**Assigned task:**
Report the number of lines holding "update" in the material below, and nothing more.

**Raw data:**

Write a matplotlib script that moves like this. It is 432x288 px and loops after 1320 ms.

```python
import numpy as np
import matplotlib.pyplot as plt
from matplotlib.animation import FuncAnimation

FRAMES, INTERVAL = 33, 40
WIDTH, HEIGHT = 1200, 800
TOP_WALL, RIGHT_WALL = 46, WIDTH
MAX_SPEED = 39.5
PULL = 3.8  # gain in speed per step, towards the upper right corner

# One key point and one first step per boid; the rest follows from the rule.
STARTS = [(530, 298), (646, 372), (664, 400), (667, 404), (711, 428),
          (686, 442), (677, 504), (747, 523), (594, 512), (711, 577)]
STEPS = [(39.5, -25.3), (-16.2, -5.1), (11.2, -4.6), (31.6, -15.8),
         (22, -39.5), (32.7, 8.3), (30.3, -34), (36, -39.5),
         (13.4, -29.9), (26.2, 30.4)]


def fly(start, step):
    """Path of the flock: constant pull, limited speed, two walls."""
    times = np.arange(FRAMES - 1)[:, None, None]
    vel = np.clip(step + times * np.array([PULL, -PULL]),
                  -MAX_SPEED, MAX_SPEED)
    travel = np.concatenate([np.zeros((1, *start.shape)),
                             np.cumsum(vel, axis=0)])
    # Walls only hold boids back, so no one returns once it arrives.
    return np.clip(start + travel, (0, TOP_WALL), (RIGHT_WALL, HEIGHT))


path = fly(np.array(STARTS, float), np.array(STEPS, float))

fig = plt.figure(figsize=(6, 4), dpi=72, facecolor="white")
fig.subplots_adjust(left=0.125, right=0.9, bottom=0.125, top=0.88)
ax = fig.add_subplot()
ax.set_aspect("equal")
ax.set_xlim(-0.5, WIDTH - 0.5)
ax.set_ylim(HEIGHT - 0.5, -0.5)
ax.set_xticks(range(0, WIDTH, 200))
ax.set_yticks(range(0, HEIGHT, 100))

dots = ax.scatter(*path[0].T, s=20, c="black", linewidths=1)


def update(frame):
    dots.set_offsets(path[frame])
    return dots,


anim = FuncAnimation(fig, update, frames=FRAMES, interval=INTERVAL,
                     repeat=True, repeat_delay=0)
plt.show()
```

--

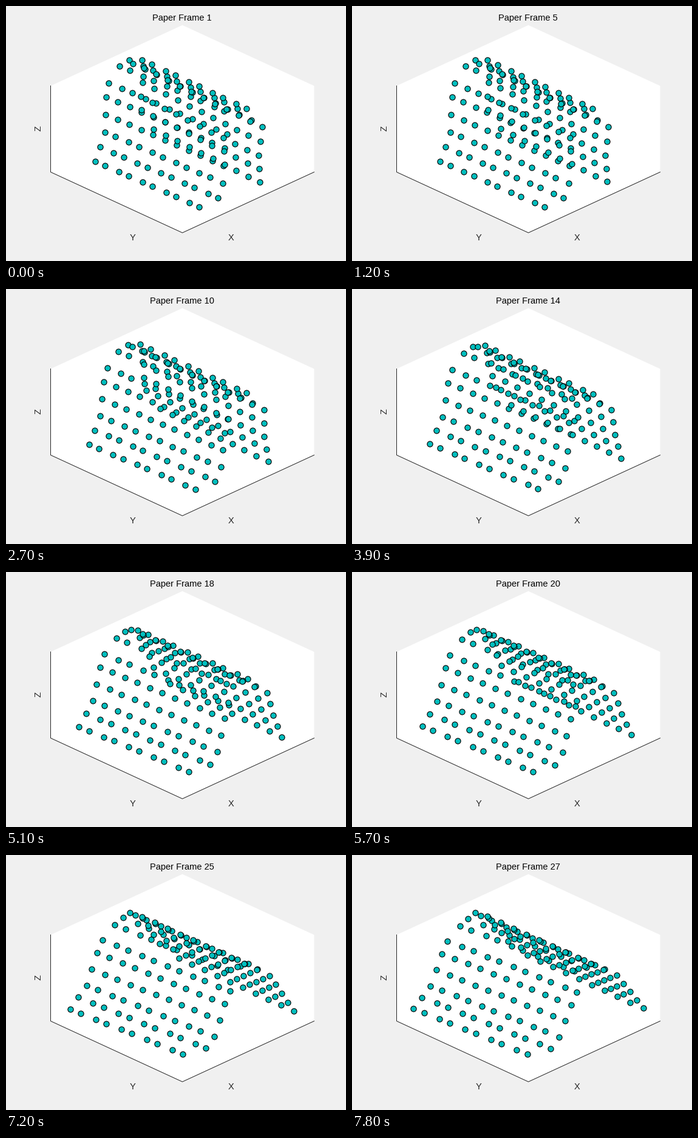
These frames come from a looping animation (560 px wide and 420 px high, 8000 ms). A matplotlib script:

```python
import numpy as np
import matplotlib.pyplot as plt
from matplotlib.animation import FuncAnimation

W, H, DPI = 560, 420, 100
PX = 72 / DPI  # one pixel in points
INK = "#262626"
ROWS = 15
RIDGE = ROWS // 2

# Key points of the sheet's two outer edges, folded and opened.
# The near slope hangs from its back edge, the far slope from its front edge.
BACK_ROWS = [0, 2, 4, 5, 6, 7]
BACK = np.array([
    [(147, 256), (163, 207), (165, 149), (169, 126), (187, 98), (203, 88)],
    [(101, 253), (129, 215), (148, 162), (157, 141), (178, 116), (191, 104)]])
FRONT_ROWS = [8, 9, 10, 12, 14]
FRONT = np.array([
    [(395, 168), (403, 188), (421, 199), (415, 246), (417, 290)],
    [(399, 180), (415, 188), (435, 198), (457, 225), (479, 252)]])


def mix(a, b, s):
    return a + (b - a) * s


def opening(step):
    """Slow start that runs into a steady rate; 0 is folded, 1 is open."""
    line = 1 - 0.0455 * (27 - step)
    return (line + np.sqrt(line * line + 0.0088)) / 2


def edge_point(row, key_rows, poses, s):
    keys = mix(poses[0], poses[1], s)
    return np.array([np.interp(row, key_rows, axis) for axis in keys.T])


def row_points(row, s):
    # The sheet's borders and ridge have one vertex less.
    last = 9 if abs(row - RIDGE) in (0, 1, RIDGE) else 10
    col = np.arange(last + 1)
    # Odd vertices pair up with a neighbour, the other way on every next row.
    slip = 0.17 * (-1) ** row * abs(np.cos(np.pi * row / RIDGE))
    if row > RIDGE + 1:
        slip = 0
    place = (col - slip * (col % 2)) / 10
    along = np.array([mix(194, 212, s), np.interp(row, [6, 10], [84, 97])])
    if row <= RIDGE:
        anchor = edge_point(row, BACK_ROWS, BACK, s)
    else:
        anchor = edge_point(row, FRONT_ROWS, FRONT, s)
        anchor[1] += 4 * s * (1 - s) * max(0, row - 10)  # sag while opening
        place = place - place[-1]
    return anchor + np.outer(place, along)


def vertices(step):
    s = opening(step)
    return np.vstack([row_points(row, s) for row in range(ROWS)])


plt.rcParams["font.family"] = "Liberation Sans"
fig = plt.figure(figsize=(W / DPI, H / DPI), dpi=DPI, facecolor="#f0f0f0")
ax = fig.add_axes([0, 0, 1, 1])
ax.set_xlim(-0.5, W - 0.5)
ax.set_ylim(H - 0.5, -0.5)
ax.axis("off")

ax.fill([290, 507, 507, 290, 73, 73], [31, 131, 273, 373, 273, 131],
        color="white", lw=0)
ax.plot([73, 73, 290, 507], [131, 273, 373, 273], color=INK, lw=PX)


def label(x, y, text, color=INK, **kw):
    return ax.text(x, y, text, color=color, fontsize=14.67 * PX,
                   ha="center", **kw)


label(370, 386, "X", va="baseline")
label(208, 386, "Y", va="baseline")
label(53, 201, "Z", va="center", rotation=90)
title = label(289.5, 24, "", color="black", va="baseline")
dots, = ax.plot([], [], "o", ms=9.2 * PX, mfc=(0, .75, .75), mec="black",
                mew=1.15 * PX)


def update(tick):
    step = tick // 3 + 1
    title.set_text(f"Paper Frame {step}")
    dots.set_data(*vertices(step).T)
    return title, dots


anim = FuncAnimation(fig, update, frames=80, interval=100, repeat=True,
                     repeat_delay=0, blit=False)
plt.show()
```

**Finished exercise:**
4